● The task
Sort through the data and copy the lines holding the word "circle".

Top of Material supplied

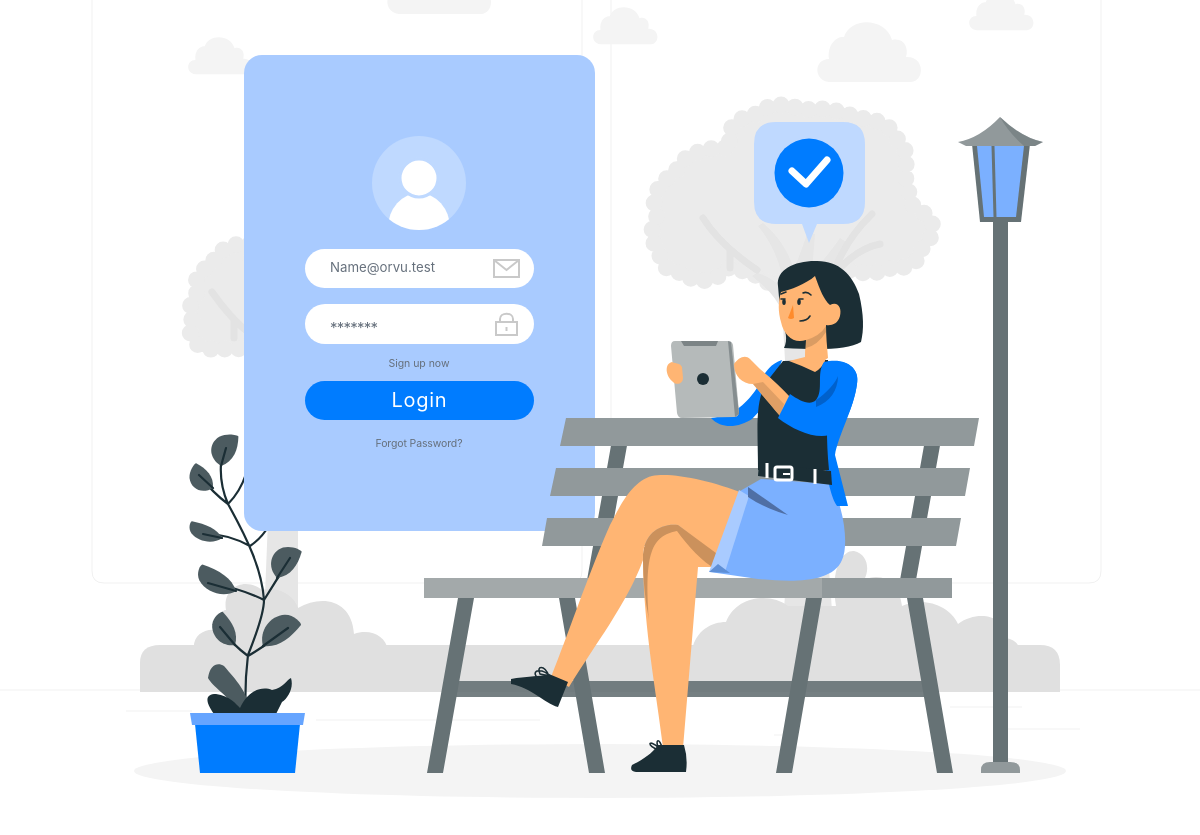
<!DOCTYPE html>
<html lang="en">
<head>
<meta charset="utf-8">
<title>Login in the park</title>
<style>
:root {
  --blue: #007cff; --blue-mid: #7bb0ff; --blue-panel: #a9cbff; --blue-pale: #bfd9ff;
  --blue-rim: #66a5ff; --ink: #1b2e35; --leaf: #4c5b60;
  --slat: #91999b; --seat: #a3a9aa; --leg: #667275;
  --skin: #ffb573; --skin-shade: #cb915c;
  --mist: #f4f4f4; --tree: #ebebeb; --bush: #e0e0e0; --line: #f1f1f1; --label: #66707c;
}
html, body { margin: 0; width: 1200px; height: 835px; overflow: hidden; background: #fff; }
svg { display: block; }
text { font-family: Inter, "Open Sans", sans-serif; fill: var(--label); }
.outline { fill: none; stroke: var(--line); stroke-width: 1; }
.mist { fill: var(--mist); }
.canopy { fill: var(--tree); stroke: var(--tree); stroke-width: 17; stroke-linecap: round; stroke-linejoin: round; stroke-dasharray: 0 14; }
.branch { fill: none; stroke: #e3e3e3; stroke-width: 7; stroke-linecap: round; }
.trunk { fill: #e6e6e6; }
.bush { fill: var(--bush); }
.slat { fill: var(--slat); }
.leg { fill: var(--leg); }
.stem { fill: none; stroke: var(--ink); stroke-width: 2.2; stroke-linecap: round; }
.leaf { fill: var(--leaf); }
.ink { fill: var(--ink); }
.skin { fill: var(--skin); }
.shade { fill: var(--skin-shade); }
.blue { fill: var(--blue); }
.field, .white { fill: #fff; }
.icon { fill: none; stroke: #c9c9c9; stroke-width: 2; }
.feature { fill: none; stroke: var(--ink); stroke-width: 1.6; stroke-linecap: round; }
</style>
</head>
<body>
<svg width="1200" height="835" viewBox="0 0 1200 835">
  <defs>
    <path id="cloud" d="M12 60C-4 58-3 37 12 37C10 22 20 14 27 15C34-6 69-4 75 18C87 15 92 26 89 35C108 34 108 59 94 60Z"/>
    <path id="leaf" d="M0 0C-14-8-16-26-5-36C2-42 14-41 15-39C16-22 13-8 0 0Z"/>
    <clipPath id="avatar-clip"><circle cx="419" cy="183" r="47"/></clipPath>
  </defs>

  <g id="backdrop">
    <path class="outline" d="M92 0V571Q92 583 104 583H570Q582 583 582 571V0M611 0V571Q611 583 623 583H1089Q1101 583 1101 571V0"/>
    <path class="outline" d="M0 690H1200M126 711H192M316 720H540M950 707H1022M774 735H782M1000 729H1080"/>
    <g class="mist">
      <use href="#cloud" x="817" y="22"/>
      <use href="#cloud" transform="translate(593 7) scale(.62)"/>
      <use href="#cloud" transform="translate(188 37) scale(.62)"/>
      <use href="#cloud" transform="translate(969 -7) scale(.62)"/>
      <use href="#cloud" x="387" y="-46"/>
      <ellipse cx="600" cy="771" rx="466" ry="27"/>
    </g>
  </g>

  <g id="trees">
    <path class="canopy" d="M660 256C650 240 650 225 657 216C648 196 662 180 676 172C680 156 704 146 732 148C722 130 738 116 758 114C774 98 796 108 806 110C830 106 846 114 858 118C884 120 892 128 896 138C912 150 904 166 906 180C912 190 904 200 918 210C938 218 936 236 922 248C924 262 900 272 888 268C872 278 850 270 836 268L770 284C754 272 740 270 728 268C716 284 690 284 684 272C672 274 662 268 660 256Z"/>
    <path class="trunk" d="M784 610C792 500 788 400 782 310C772 292 764 286 752 276L757 273C770 276 776 284 784 288C782 264 770 240 758 226L763 223C778 236 788 250 794 270L808 232L815 234L812 272C822 262 832 250 840 238L846 242C838 266 828 290 828 320C822 420 824 510 832 610Z"/>
    <path class="branch" d="M703 218Q720 245 757 270M730 250V268M872 214Q850 235 838 262M880 244Q860 248 842 266"/>
    <path class="canopy" d="M250 244C228 242 214 254 212 266C196 270 194 282 198 292C188 300 190 314 192 320C186 334 194 346 206 348C218 352 228 346 250 350Z"/>
    <path class="branch" d="M212 292Q230 318 250 334M234 320V338"/>
    <path class="trunk" d="M268 520H298V620H264Z"/>
  </g>

  <g id="bushes" class="bush">
    <path d="M140 692V663Q140 645 160 645H1040Q1060 645 1060 665V692Z"/>
    <path d="M194 650C192 636 204 628 216 630C216 616 222 610 226 610C222 588 244 576 262 590C276 586 294 594 298 608C322 594 352 600 354 634C370 628 386 636 388 650Z"/>
    <path d="M692 650C696 630 712 622 726 622C736 596 770 592 788 606H836C830 570 842 550 854 551C868 554 870 570 864 580C884 570 900 586 902 606C924 596 950 606 958 624C980 608 1008 618 1006 638Q1018 640 1020 650Z"/>
  </g>

  <g id="potted-plant">
    <path class="stem" d="M246 712C244 680 248 658 248 655C258 630 264 612 264 600C262 570 248 540 228 504C222 490 220 478 221 464M228 504Q240 492 246 474M228 504Q212 492 202 478M250 546Q262 538 270 524M250 546Q228 534 206 534M264 600Q240 588 212 584M264 600Q276 580 290 560M248 656Q232 644 222 630M248 656Q268 644 284 632"/>
    <g class="leaf">
      <use href="#leaf" transform="translate(221 466) rotate(6) scale(.95 .8)"/>
      <use href="#leaf" transform="translate(213 488) rotate(-58) scale(.8 .7)"/>
      <use href="#leaf" transform="translate(222 538) rotate(-76) scale(.6 .85)"/>
      <use href="#leaf" transform="translate(236 591) rotate(-68) scale(.8 1.05)"/>
      <use href="#leaf" transform="translate(277 578) rotate(20) scale(.95 .85)"/>
      <use href="#leaf" transform="translate(235 645) rotate(-40) scale(.8 .85)"/>
      <use href="#leaf" transform="translate(263 646) rotate(42) scale(.95 1.05)"/>
    </g>
    <path class="stem" d="M221 466L226 448M213 488L199 475M222 538L203 534M236 591L208 583M277 578L290 558M235 645L220 627M263 646L288 628"/>
    <path class="leaf" d="M240 712C228 696 212 686 208 678C210 664 218 662 224 666C236 680 248 692 250 712Z"/>
    <path class="ink" d="M214 714C204 700 206 694 216 694C230 696 236 704 240 708C248 690 262 686 272 690C284 688 286 680 291 678C294 688 288 698 282 702L276 714Z"/>
    <path class="blue" d="M195 724H300L295 773H200Z"/>
    <path d="M190 713H305L303 725H192Z" fill="var(--blue-rim)"/>
  </g>

  <g id="login-panel">
    <rect x="244" y="55" width="351" height="476" rx="18" fill="var(--blue-panel)"/>
    <circle cx="419" cy="183" r="47" fill="var(--blue-pale)"/>
    <g class="white" clip-path="url(#avatar-clip)">
      <ellipse cx="419" cy="228" rx="31" ry="35"/>
      <circle cx="419" cy="178" r="19" stroke="var(--blue-pale)" stroke-width="3"/>
    </g>
    <rect class="field" x="305" y="249" width="229" height="39" rx="19.5"/>
    <text x="330" y="272" font-size="13" textLength="105" lengthAdjust="spacingAndGlyphs">Name@orvu.test</text>
    <path class="icon" d="M494 260H519V277H494ZM494 260L506.5 270L519 260"/>
    <rect class="field" x="305" y="304" width="229" height="40" rx="20"/>
    <text x="330" y="333" font-size="15" textLength="48">*******</text>
    <path class="icon" d="M496 322H517V335H496ZM500 322V319C500 312 513 312 513 319V322M506.5 327V331"/>
    <text x="419" y="367" font-size="10.5" text-anchor="middle" textLength="61">Sign up now</text>
    <rect class="blue" x="305" y="381" width="229" height="39" rx="19.5"/>
    <text x="419" y="407" font-size="20" text-anchor="middle" textLength="55" style="fill:#fff">Login</text>
    <text x="419" y="447" font-size="10.5" text-anchor="middle" textLength="87">Forgot Password?</text>
  </g>

  <g id="street-lamp">
    <rect class="leg" x="993" y="220" width="15" height="545"/>
    <path class="slat" d="M981 773V770Q981 762 990 762H1010Q1020 762 1020 770V773Z"/>
    <path class="leg" d="M972 144H1030L1021 222H980Z"/>
    <path d="M977 146H1024L1016 217H984Z" fill="var(--blue-mid)"/>
    <path d="M993 146L995 217" stroke="var(--leg)" stroke-width="3"/>
    <path class="slat" d="M958 142Q980 138 1000 117Q1022 138 1043 142L1035 146H966Z"/>
    <path class="leg" d="M1000 117Q1022 138 1043 142L1035 146H1024Q1008 132 1000 117Z" opacity=".5"/>
  </g>

  <g id="bench">
    <path class="leg" d="M612 440H628L603 580H587ZM925 440H941L916 580H900Z"/>
    <path class="slat" d="M566 418H979L974 446H560ZM556 468H970L965 496H550ZM547 518H961L956 546H542Z"/>
    <path class="leg" d="M458 681H929V697H455Z" opacity=".9"/>
    <path class="leg" d="M458 598H474L443 773H427ZM559 598H575L605 773H589ZM806 598H822L792 773H776ZM907 598H923L953 773H937Z"/>
    <rect x="424" y="578" width="398" height="20" fill="var(--seat)"/>
    <rect class="slat" x="822" y="578" width="130" height="20"/>
  </g>

  <g id="woman">
    <g id="legs">
      <path class="skin" d="M643 562C643 536 664 526 680 528L722 567H698L683 748H663C656 690 644 630 643 562Z"/>
      <path class="shade" d="M643 560C642 534 660 523 678 525L724 557L716 569C702 562 688 546 677 531C652 536 644 552 649 620C645 600 643 580 643 560Z"/>
      <path class="skin" d="M742 493C712 481 672 472 652 476C632 481 620 506 610 525C586 580 568 635 551 677L569 687C594 646 628 602 643 560C642 534 660 523 678 525L720 556Z"/>
      <path class="ink" d="M511 679C526 676 538 677 549 674L568 682L558 707C544 703 532 688 511 684Z"/>
      <path class="ink" d="M632 765C642 760 652 754 658 745H684Q688 758 686 772H636Q629 771 632 765Z"/>
      <path class="feature" d="M549 676C544 664 536 666 540 674L550 676C542 668 532 670 536 676M659 748C648 738 646 746 659 750C654 738 660 738 662 748"/>
    </g>

    <g id="skirt">
      <path d="M740 491L761 479L831 484C844 508 849 545 842 560C832 584 790 582 758 579L710 572Z" fill="var(--blue-mid)"/>
      <path d="M739 490L749 496L725 572L709 572Z" fill="var(--blue-panel)"/>
      <path d="M709 572L718 564L730 573Z" fill="#5e8fd6"/>
      <path d="M748 487L788 515Q764 508 748 497Z" fill="#4f6fa5"/>
    </g>

    <g id="top">
      <path class="blue" d="M782 360C764 366 762 382 755 391C745 405 732 416 711 418C722 430 740 427 752 419L768 402Z"/>
      <path class="blue" d="M824 362C846 358 860 368 857 384C854 408 838 436 835 455L848 506H837C828 492 828 470 818 440Z"/>
      <path class="ink" d="M783 361L828 360C830 390 824 420 829 470H758C758 430 754 400 768 380Z"/>
      <path class="skin" d="M806 338L826 330L825 361Q822 368 815 372Q803 366 789 361L805 357Z"/>
      <path class="ink" d="M759 462L831 471L832 485L758 476Z"/>
      <path d="M767 463V478M815 469V484" stroke="#fff" stroke-width="3"/>
      <rect x="775" y="467" width="17" height="13" rx="2" fill="none" stroke="#fff" stroke-width="3"/>
      <path d="M783 474H790" stroke="#fff" stroke-width="2"/>
    </g>

    <g id="tablet">
      <path d="M675 341H728Q732 341 733 345L739 412Q739 417 734 417L682 418Q678 418 677 413L671 346Q671 341 675 341Z" fill="#b5baba"/>
      <path d="M731 342L739 414L735 417L728 341Z" fill="#858d8f"/>
      <path d="M681 341H718L716 346H684Z" fill="#7c8486"/>
      <circle class="ink" cx="703" cy="379" r="6"/>
      <path class="skin" d="M672 362C664 364 666 376 672 381C676 386 683 384 683 378L682 367C680 363 677 364 672 362Z"/>
    </g>

    <g id="near-arm">
      <path class="skin" d="M734 364C738 358 745 354 750 359L760 369C772 379 782 388 790 397L780 416C768 402 758 390 753 384C742 384 734 376 734 364Z"/>
      <path class="shade" d="M753 384L763 382L784 404L780 416Z" opacity=".6"/>
      <path class="blue" d="M824 362C846 357 860 368 857 384C854 404 846 424 836 432C822 442 796 432 778 418L790 394C800 401 810 406 816 400C824 390 816 374 824 362Z"/>
      <path d="M816 400C826 394 836 382 838 376C838 390 830 402 816 407Z" fill="#0061cc"/>
    </g>

    <g id="head">
      <path class="ink" d="M778 286C776 270 794 261 815 261C838 260 852 274 859 294C864 315 864 330 861 342C848 350 820 350 784 348C788 340 786 330 781 320Z"/>
      <path class="skin" d="M781 292C790 290 806 284 815 276C820 290 824 300 830 305C838 301 842 308 840 316C838 324 831 326 826 325C826 336 827 346 828 358Q814 368 805 357L806 340C794 344 784 336 781 322C778 312 778 302 781 292Z"/>
      <path class="shade" d="M806 340Q820 336 826 326V332Q818 345 806 348Z" opacity=".7"/>
      <path d="M793 305L788 318Q791 320 794 318Z" fill="#ff8b2c"/>
      <ellipse class="ink" cx="784" cy="302" rx="1.8" ry="3"/>
      <ellipse class="ink" cx="799" cy="302" rx="1.8" ry="3"/>
      <path class="feature" d="M781 294L786 292M803 293Q807 291 811 295M800 321Q807 321 810 316M799 299L803 299M781 299L785 299"/>
    </g>
  </g>

  <g id="success-bubble">
    <path d="M776 122H843Q865 122 865 144V202Q865 224 843 224H817L809 243L802 224H776Q754 224 754 202V144Q754 122 776 122Z" fill="var(--blue-pale)"/>
    <circle class="blue" cx="809" cy="173" r="34.5"/>
    <path d="M792 171L806 184L827 160" fill="none" stroke="#fff" stroke-width="7" stroke-linecap="round" stroke-linejoin="round"/>
  </g>
</svg>
</body>
</html>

Bottom of Material supplied

● Written response
    <clipPath id="avatar-clip"><circle cx="419" cy="183" r="47"/></clipPath>
    <circle cx="419" cy="183" r="47" fill="var(--blue-pale)"/>
      <circle cx="419" cy="178" r="19" stroke="var(--blue-pale)" stroke-width="3"/>
      <circle class="ink" cx="703" cy="379" r="6"/>
    <circle class="blue" cx="809" cy="173" r="34.5"/>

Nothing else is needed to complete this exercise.